Edited by jackfl on 04/18/2007 10:51:50 MDT.

Richard Nisley
(richard295) - M

Locale: San Francisco Bay Area
Re: Jury rigged pfds on 04/18/2007 17:03:49 MDT Print View

I went to a couple of paddling shops and weighed all of the L/XL PFDs they had on display. My chest is 45" and so this is the size I weighed. I also measured the weight for a number of PFD sizes above and below L/XL. On average, there is about a .1 lb difference per size.

The MTI Livery PFD seems to be the best standard option for rough water packrafting at .9 lbs. This is only .06 lbs heavier than the SOS Scout inflatable suspenders before any modifications to lighten them. It has these additional benefits: it can be worn under a properly sized windshirt or rainwear for insulation, in lieu of a high loft vest; the two side straps and the accordion style foam on the sides allow a comfortable athletic fit for paddling; and there is an elastic safety loop that locks the zipper in place.

I misspoke relative to the Astral Kapok (natural material) PFDs. Contrary to the marketing hype I read, they weren't lighter than the comparable PFDs with foam... sorry Roman.

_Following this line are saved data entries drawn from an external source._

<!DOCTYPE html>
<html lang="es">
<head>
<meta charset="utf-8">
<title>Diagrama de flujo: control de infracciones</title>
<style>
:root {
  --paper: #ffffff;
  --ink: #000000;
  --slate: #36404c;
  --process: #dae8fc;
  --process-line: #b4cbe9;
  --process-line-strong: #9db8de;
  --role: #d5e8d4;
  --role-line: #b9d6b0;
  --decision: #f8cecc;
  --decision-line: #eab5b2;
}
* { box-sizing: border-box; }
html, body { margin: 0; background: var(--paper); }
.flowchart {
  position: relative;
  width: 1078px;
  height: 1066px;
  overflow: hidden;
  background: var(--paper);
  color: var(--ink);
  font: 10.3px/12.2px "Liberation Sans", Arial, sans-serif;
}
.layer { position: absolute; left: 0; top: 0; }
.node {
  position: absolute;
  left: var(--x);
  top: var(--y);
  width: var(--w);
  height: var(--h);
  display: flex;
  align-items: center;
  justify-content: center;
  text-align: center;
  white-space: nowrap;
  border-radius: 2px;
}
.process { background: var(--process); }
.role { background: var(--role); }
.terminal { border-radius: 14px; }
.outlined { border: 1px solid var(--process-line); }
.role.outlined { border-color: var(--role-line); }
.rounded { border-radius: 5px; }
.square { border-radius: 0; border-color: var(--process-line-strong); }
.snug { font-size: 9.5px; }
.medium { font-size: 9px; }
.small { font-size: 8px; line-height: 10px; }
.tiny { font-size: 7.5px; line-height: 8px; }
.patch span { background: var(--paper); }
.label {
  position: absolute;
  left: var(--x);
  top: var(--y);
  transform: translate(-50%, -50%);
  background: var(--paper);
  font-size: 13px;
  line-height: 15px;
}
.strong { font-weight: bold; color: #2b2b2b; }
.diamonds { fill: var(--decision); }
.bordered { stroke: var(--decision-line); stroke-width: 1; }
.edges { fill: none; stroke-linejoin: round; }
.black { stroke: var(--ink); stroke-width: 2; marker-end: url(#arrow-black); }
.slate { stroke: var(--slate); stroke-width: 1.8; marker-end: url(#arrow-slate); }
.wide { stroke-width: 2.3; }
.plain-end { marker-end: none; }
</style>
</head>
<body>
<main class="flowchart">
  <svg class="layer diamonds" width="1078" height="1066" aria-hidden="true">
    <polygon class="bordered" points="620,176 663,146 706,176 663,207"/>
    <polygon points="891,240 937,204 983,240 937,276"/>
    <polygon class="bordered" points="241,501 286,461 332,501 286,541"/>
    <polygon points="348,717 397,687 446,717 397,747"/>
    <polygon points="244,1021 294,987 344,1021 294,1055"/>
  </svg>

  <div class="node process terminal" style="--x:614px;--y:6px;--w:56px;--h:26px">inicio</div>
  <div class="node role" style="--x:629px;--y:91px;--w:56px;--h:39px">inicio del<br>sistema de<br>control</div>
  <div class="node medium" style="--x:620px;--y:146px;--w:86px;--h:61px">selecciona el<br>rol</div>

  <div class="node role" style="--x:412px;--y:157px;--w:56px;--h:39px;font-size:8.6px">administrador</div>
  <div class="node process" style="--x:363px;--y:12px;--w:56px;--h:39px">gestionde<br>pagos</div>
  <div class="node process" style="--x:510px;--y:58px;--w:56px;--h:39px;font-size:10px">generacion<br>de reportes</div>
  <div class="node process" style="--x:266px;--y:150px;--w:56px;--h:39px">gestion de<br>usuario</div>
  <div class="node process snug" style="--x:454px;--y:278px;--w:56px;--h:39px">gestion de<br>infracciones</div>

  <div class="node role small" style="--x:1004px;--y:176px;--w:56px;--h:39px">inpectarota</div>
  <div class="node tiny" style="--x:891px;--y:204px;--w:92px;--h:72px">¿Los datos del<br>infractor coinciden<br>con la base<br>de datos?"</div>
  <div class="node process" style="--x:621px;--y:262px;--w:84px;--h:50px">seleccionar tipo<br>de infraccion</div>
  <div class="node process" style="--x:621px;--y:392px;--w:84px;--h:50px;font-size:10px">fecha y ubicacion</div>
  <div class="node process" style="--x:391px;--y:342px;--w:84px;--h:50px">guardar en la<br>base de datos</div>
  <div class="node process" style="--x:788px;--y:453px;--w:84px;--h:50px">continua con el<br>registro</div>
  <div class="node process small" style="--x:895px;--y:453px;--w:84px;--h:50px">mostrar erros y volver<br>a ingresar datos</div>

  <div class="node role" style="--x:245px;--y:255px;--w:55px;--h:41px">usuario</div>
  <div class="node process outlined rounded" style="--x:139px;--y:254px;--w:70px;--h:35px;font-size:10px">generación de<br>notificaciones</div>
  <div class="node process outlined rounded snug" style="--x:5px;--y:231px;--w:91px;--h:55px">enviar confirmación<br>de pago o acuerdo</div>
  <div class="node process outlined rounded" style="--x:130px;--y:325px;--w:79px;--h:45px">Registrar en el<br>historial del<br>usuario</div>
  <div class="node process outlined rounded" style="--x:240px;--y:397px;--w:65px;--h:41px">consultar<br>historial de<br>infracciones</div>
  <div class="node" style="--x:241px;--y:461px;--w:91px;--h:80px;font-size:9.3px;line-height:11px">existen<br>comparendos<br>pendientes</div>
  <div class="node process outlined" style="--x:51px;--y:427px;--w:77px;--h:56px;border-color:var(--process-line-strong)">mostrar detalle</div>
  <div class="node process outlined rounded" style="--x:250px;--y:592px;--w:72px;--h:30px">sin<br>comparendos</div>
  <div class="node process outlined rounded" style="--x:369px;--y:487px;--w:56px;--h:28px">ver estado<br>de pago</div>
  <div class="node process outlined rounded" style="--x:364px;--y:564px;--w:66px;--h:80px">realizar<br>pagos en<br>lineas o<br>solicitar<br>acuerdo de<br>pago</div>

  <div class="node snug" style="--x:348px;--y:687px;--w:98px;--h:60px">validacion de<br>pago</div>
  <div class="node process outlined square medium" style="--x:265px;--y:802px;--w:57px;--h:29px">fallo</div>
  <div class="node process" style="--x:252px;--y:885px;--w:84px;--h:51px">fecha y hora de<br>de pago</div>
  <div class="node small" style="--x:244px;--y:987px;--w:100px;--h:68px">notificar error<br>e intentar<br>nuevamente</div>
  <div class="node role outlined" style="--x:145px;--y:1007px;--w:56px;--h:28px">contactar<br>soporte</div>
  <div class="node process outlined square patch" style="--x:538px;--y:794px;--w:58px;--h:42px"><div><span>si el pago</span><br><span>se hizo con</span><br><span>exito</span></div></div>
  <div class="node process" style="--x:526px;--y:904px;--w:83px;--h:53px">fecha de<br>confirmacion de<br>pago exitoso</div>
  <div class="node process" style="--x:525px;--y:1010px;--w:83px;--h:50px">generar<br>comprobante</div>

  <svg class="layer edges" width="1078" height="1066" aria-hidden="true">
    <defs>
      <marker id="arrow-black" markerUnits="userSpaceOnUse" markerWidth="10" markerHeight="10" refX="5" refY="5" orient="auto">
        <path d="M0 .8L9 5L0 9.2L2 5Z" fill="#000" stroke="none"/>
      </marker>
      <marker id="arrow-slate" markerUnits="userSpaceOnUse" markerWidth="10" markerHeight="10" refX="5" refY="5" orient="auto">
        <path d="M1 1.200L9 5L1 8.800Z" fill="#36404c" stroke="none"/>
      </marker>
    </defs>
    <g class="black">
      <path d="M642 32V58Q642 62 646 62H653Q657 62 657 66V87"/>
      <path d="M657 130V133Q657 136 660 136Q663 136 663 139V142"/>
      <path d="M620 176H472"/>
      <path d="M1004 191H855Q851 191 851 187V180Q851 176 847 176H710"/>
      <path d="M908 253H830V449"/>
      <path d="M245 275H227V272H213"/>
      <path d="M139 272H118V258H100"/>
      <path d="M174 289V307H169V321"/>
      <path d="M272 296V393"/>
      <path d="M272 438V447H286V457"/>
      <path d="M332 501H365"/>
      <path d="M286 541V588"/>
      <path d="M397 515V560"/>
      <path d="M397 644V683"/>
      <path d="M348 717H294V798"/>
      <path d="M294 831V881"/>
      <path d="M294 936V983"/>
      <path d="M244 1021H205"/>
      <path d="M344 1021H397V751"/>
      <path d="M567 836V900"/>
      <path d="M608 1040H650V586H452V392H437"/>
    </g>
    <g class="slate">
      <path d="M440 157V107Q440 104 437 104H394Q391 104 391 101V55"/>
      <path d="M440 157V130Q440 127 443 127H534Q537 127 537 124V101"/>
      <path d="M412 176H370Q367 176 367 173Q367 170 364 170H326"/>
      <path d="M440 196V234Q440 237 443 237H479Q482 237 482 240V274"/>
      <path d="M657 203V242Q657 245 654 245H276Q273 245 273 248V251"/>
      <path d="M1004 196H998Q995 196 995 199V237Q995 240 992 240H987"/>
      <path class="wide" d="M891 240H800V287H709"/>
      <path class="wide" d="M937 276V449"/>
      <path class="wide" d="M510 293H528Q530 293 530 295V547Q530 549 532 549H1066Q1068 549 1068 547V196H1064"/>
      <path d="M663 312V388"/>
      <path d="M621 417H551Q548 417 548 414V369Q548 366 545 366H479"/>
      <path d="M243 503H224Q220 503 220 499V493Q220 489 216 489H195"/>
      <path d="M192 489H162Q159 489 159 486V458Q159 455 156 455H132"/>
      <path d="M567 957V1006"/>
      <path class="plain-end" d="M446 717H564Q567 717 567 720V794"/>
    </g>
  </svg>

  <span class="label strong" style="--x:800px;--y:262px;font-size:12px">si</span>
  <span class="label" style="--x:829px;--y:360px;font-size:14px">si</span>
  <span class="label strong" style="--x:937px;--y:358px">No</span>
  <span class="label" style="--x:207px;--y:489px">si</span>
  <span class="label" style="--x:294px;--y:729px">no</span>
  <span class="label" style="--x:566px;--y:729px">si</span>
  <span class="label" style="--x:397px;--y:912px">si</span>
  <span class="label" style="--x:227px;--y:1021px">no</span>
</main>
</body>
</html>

I am sure that a custom PFD could be created that weighs less than the MTI Livery but, the safety tolerance would probably be lower.

Packraft PFD Options

Edited by richard295 on 04/18/2007 19:27:46 MDT.

Ryan Jordan
(ryan) - BPL Staff - MLife

Locale: Greater Yellowstone
Re: Re: Jury rigged pfds on 04/18/2007 18:43:02 MDT Print View

Wow, Richard, awesome data! My only gripe with the MTI Livery is lack of pockets. I need survival and misc gear in my PFD - firestarting kit, knife, whistle, camera, and a snack. So, I like PFD's with pockets. And my paddling smocks (a Patagonia Specter pullover in mild weather and an NRS Endurance Splash Top in cooler weather) have kangaroo pockets - I wear these when using the SOS or TorsoLite as my PFD.

But, at 0.9lbs it would almost be worth adding two external front pockets.